Every line from the first one in the data below through the line holding "absolute; display: flex;" is to be written out exactly, with the pictures omitted.

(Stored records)
------------------------------------------------------------

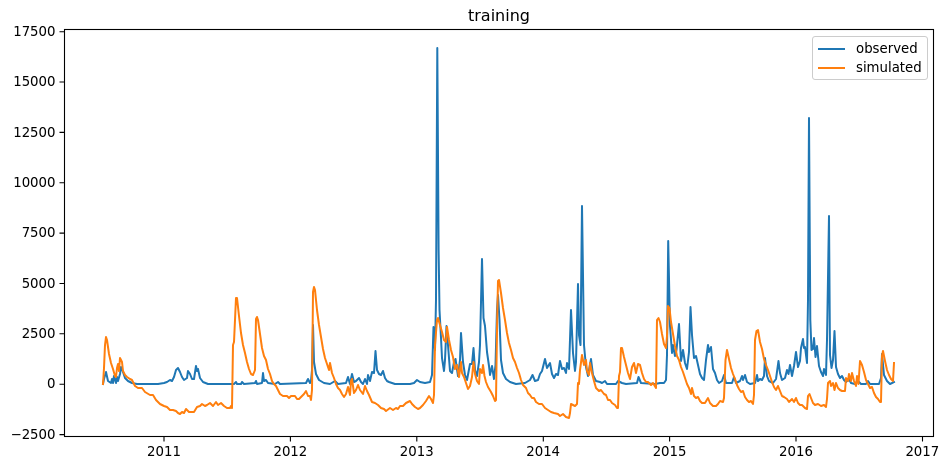
<!DOCTYPE html>
<html lang="en">
<head>
<meta charset="utf-8">
<title>training</title>
<style>
:root {
  --paper: #ffffff;
  --ink: #000000;
  --observed: #1f77b4;
  --simulated: #ff7f0e;
  --legend-border: #cccccc;
}
* { box-sizing: border-box; margin: 0; padding: 0; }
html, body { width: 950px; height: 469px; overflow: hidden; background: var(--paper); }
.chart {
  position: relative;
  width: 950px;
  height: 469px;
  overflow: hidden;
  color: var(--ink);
  font: 13.3px/16px "DejaVu Sans", sans-serif;
}
.chart-title {
  position: absolute;
  left: 64px;
  top: 6px;
  width: 870px;
  font-size: 16px;
  font-weight: 400;
  line-height: 20px;
  text-align: center;
}
.plot { position: absolute; inset: 0; }
.plot polyline { fill: none; stroke-width: 2; stroke-linejoin: round; stroke-linecap: square; }
.observed { stroke: var(--observed); }
.simulated { stroke: var(--simulated); }
.axes { fill: none; stroke: var(--ink); stroke-width: 1.1; }
.value-axis, .year-axis { position: absolute; display: flex; list-style: none; }
.value-axis { left: 0; top: 6.8px; width: 55.5px; flex-direction: column; }
.value-axis li { height: 50.37px; display: flex; align-items: center; justify-content: flex-end; }
.year-axis { left: 100.8px; top: 444px; }
.year-axis li { flex: 0 0 126.4px; text-align: center; }
.legend {
  position: absolute;
  left: 812px;
  top: 36px;
  width: 116px;
  height: 44px;
  padding: 2px 5px;
  display: flex;
  flex-direction: column;
  list-style: none;
  background: rgba(255, 255, 255, .8);
  border: 1.3px solid var(--legend-border);
  border-radius: 3px;
}
.legend li { height: 19.5px; display: flex; align-items: center; gap: 11px; }
.legend svg { flex: none; stroke-width: 2; }
</style>
</head>
<body>
<main class="chart">
  <h1 class="chart-title">training</h1>
  <svg class="plot" width="950" height="469" viewBox="0 0 950 469" role="img" aria-label="Observed and simulated values from 2010 to 2016">
    <polyline class="observed" points="103,384 104,379 106,372 108,381 111,383 112,379 113,383 114,376 116,383 117,377 118,381 120,374 121,367 123,372 125,378 128,381 132,383 137,384 158,384 164,383 167,382 170,380 172,381 174,377 176,370 178,368 180,372 182,377 184,380 187,378 188,371 190,374 192,379 194,379 196,366 197,371 198,369 200,378 203,382 208,384 234,384 236,382 237,384 241,384 242,382 244,384 255,383 256,381 257,384 262,383 263,373 264,381 266,380 268,383 275,384 278,382 280,384 306,383 308,379 310,383 311,381 312,370 313,325 314,362 316,374 319,380 324,383 330,384 335,381 338,384 346,383 348,377 350,384 352,374 354,382 356,381 359,378 361,382 363,384 365,379 367,384 368,375 370,381 372,372 374,373 375.5,351 377,370 379,374 381,375 383,371 385,378 387,381 389,382 395,384 410,384 414,383 417,380 420,382 425,383 430,382 432,375 433.5,327 435,350 436,300 437.3,48 438.6,250 439.5,310 441,338 442,358 444,371 445,360 446.5,326 448,345 450,371 452,373 454,362 455.5,359 458,376 460,360 461,333 463,362 465,375 467,380 470,364 472,364 473.5,348 475,370 477,376 479,362 480,345 482,259 483.5,318 485,326 487,352 489,366 490,375 492,366 494,379 495.5,365 497,310 498,295 499.5,320 501,360 503,373 506,379 510,382 516,384 525,383 530,380 532.5,375 535,381 538,380 540,374 542,371 545,359 547,368 550,363 552,374 554,378 556,374 558,375 560,361 562,369 564,368 566,373 567,363 569,369 571,310 573,353 575,371 576,362 578,284 579,335 580.5,345 582,206 584,345 586,367 588,376 591,359 593,375 596,381 600,382 602,383 605,381 607,384 616,384 618,381 622,383 626,384 637,383 638.5,377 641,383 655,384 660,383 664,383 666,380 667,355 668.2,241 670,326 672,353 673,345 675,356 676.5,350 679,324 681,361 683,350 685,363 687,369 689,352 690.5,307 692,335 694,358 696,356 698,365 700,374 702,378 704,380 706,360 708,345 709,352 711,347 713,369 715,373 717,380 719,383 722,381 724,375 726,383 732,383 734,377 736,383 740,381 742,376 743,380 745,375 747,382 750,384 755,383 757,375 758,381 760,379 762,380 764,376 765,358 767,376 769,381 773,383 776,379 778.5,361 780,373 782,380 785,378 787,370 788.5,374 790,365 792,376 794,366 796,352 798,367 800,361 801,348 803,339 804,348 805,347 807,363 808,300 809,118 810.3,320 811.5,350 813,349 814,338 815.5,357 817,346 819,366 821,372 823,376 824,369 826,375 827,340 829,216 830,355 831.5,368 833,360 834.5,331 836,367 838,374 840,378 842,376 844,380 846,382 849,379 851,383 855,384 858,381 861,384 866,384 868,381 870,384 879,384 881,378 882,354 884,375 887,381 890,384 894,382"/>
    <polyline class="simulated" points="103,384 104,368 105,345 106,337 107,340 109,354 111,363 113,369 115,376 116,377 117,368 118,364 119,371 120,358 122,362 123,371 125,375 127,377 130,379 132,380 135,386 138,388 142,388 145,392 150,395 153,395 156,400 160,404 164,406 167,407 170,410 173,410 176,411 178,413 180,414 182,412 184,413 186,409 189,412 194,412 197,407 200,406 202,404 205,406 207,405 210,403 213,406 216,402 218,405 221,403 224,406 227,408 230,408 231,406 232,408 233,345 234,342 235,320 236,298 237,298 239,316 241,333 243,345 245,353 247,362 249,369 251,374 253,375 255,370 256,319 257,317 258,320 260,334 262,348 264,356 266,360 268,369 270,374 272,381 274,384 276,386 278,390 280,394 283,396 287,396 289,398 291,396 295,396 297,399 299,399 301,397 304,394 306,391 308,396 310,396 311,400 312,390 313,292 314,287 315,290 317,310 319,325 321,337 323,349 325,358 327,364 329,370 330,363 332,373 334,378 336,384 338,388 340,390 342,394 344,397 346,394 348,387 350,395 351,381 352,379 354,393 356,390 358,385 360,390 363,394 365,386 367,391 369,395 372,402 375,403 378,405 381,408 384,409 386,411 390,408 393,410 396,408 398,409 400,406 403,406 406,403 410,401 412,404 415,407 418,409 420,408 423,405 426,401 429,396 431,399 433,403 434,395 435,345 437,320 438,318 440,325 442,332 444,340 446,342 447,327 449,340 451,350 453,357 455,369 457,365 459,377 461,362 462,373 464,377 466,383 468,389 470,386 472,377 473.5,362 475,374 477,381 479,384 480,369 482,373 483,365 484.5,376 486,382 488,387 491,392 493,396 495,401 496,400 497,330 498,281 499,280 501,293 503,308 505,320 507,333 509,343 511,350 513,358 515,362 517,368 519,373 521,380 523,385 526,388 528,393 530,395 532,398 534,398 536,402 539,404 542,404 545,408 548,410 551,412 554,413 558,414 560,416 563,414 566,417 569,418 570,413 571,404 573,405 575,406 577,404 578,383 579,384 580,370 582,355 584,365 586,360 587,371 589,375 590,363 592,373 594,381 596,388 599,391 601,390 604,394 606,395 608,400 610,400 612,403 615,405 617,408 618,408 619,376 620,372 621,348 622,348 624,357 626,365 628,373 630,379 632,367 634,363 636,373 638,364 640,365 642,373 644,379 646,382 648,382 651,385 653,383 656,388 657,320 658.5,318 660,322 662,334 664,344 666,348 667,336 668,306 669.5,308 671,322 673,334 675,346 677,356 679,360 681,367 683,372 685,378 687,384 689,388 691,394 692,388 694,396 696,398 698,397 700,401 702,403 705,403 708,398 710,403 713,406 716,406 718,404 720,401 723,402 724,398 725.5,360 727,350 729,359 731,368 733,374 735,379 737,385 739,389 741,392 743,391 745,397 747,400 749,402 751,401 753,404 754,395 755,340 756.5,331 758,330 760,342 762,349 764,359 766,365 768,370 770,376 772,382 774,387 776,390 778,386 780,391 782,396 784,397 787,399 789,402 792,399 794,402 796,398 798,403 800,405 802,405 805,408 807,409 808,396 809.5,394 811,398 813,403 815,405 818,404 821,406 824,405 826,407 827,399 828,383 830,381 831,386 833,383 834.5,390 836,383 838,388 840,390 842,391 845,391 846,378 848,381 849,374 851,381 852,373 854,381 856,386 857,376 858.5,384 860,361 862,365 864,372 866,380 868,384 870,388 872,387 874,393 876,397 878,399 880,402 881,402 882,356 883,351 885,361 887,370 889,375 891,379 893,381 894,363"/>
    <g class="axes">
      <rect x="64.5" y="29.5" width="869" height="407"/>
      <path d="M59.5 31.7h5M59.5 82h5M59.5 132.4h5M59.5 182.8h5M59.5 233.1h5M59.5 283.5h5M59.5 333.8h5M59.5 384.2h5M59.5 434.6h5"/>
      <path d="M164 436.5v5M290.4 436.5v5M416.8 436.5v5M543.3 436.5v5M669.6 436.5v5M796 436.5v5M922.5 436.5v5"/>
    </g>
  </svg>
  <ol class="value-axis">
    <li>17500</li><li>15000</li><li>12500</li><li>10000</li><li>7500</li><li>5000</li><li>2500</li><li>0</li><li>−2500</li>
  </ol>
  <ol class="year-axis">
    <li>2011</li><li>2012</li><li>2013</li><li>2014</li><li>2015</li><li>2016</li><li>2017</li>
  </ol>
  <ul class="legend">
    <li><svg class="observed" width="27" height="4" aria-hidden="true"><line x1="0" y1="2" x2="27" y2="2"/></svg>observed</li>
    <li><svg class="simulated" width="27" height="4" aria-hidden="true"><line x1="0" y1="2" x2="27" y2="2"/></svg>simulated</li>
  </ul>
</main>
</body>
</html>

------------------------------------------------------------

=== YOUR SOLUTION ===
<!DOCTYPE html>
<html lang="en">
<head>
<meta charset="utf-8">
<title>training</title>
<style>
:root {
  --paper: #ffffff;
  --ink: #000000;
  --observed: #1f77b4;
  --simulated: #ff7f0e;
  --legend-border: #cccccc;
}
* { box-sizing: border-box; margin: 0; padding: 0; }
html, body { width: 950px; height: 469px; overflow: hidden; background: var(--paper); }
.chart {
  position: relative;
  width: 950px;
  height: 469px;
  overflow: hidden;
  color: var(--ink);
  font: 13.3px/16px "DejaVu Sans", sans-serif;
}
.chart-title {
  position: absolute;
  left: 64px;
  top: 6px;
  width: 870px;
  font-size: 16px;
  font-weight: 400;
  line-height: 20px;
  text-align: center;
}
.plot { position: absolute; inset: 0; }
.plot polyline { fill: none; stroke-width: 2; stroke-linejoin: round; stroke-linecap: square; }
.observed { stroke: var(--observed); }
.simulated { stroke: var(--simulated); }
.axes { fill: none; stroke: var(--ink); stroke-width: 1.1; }
.value-axis, .year-axis { position: absolute; display: flex; list-style: none; }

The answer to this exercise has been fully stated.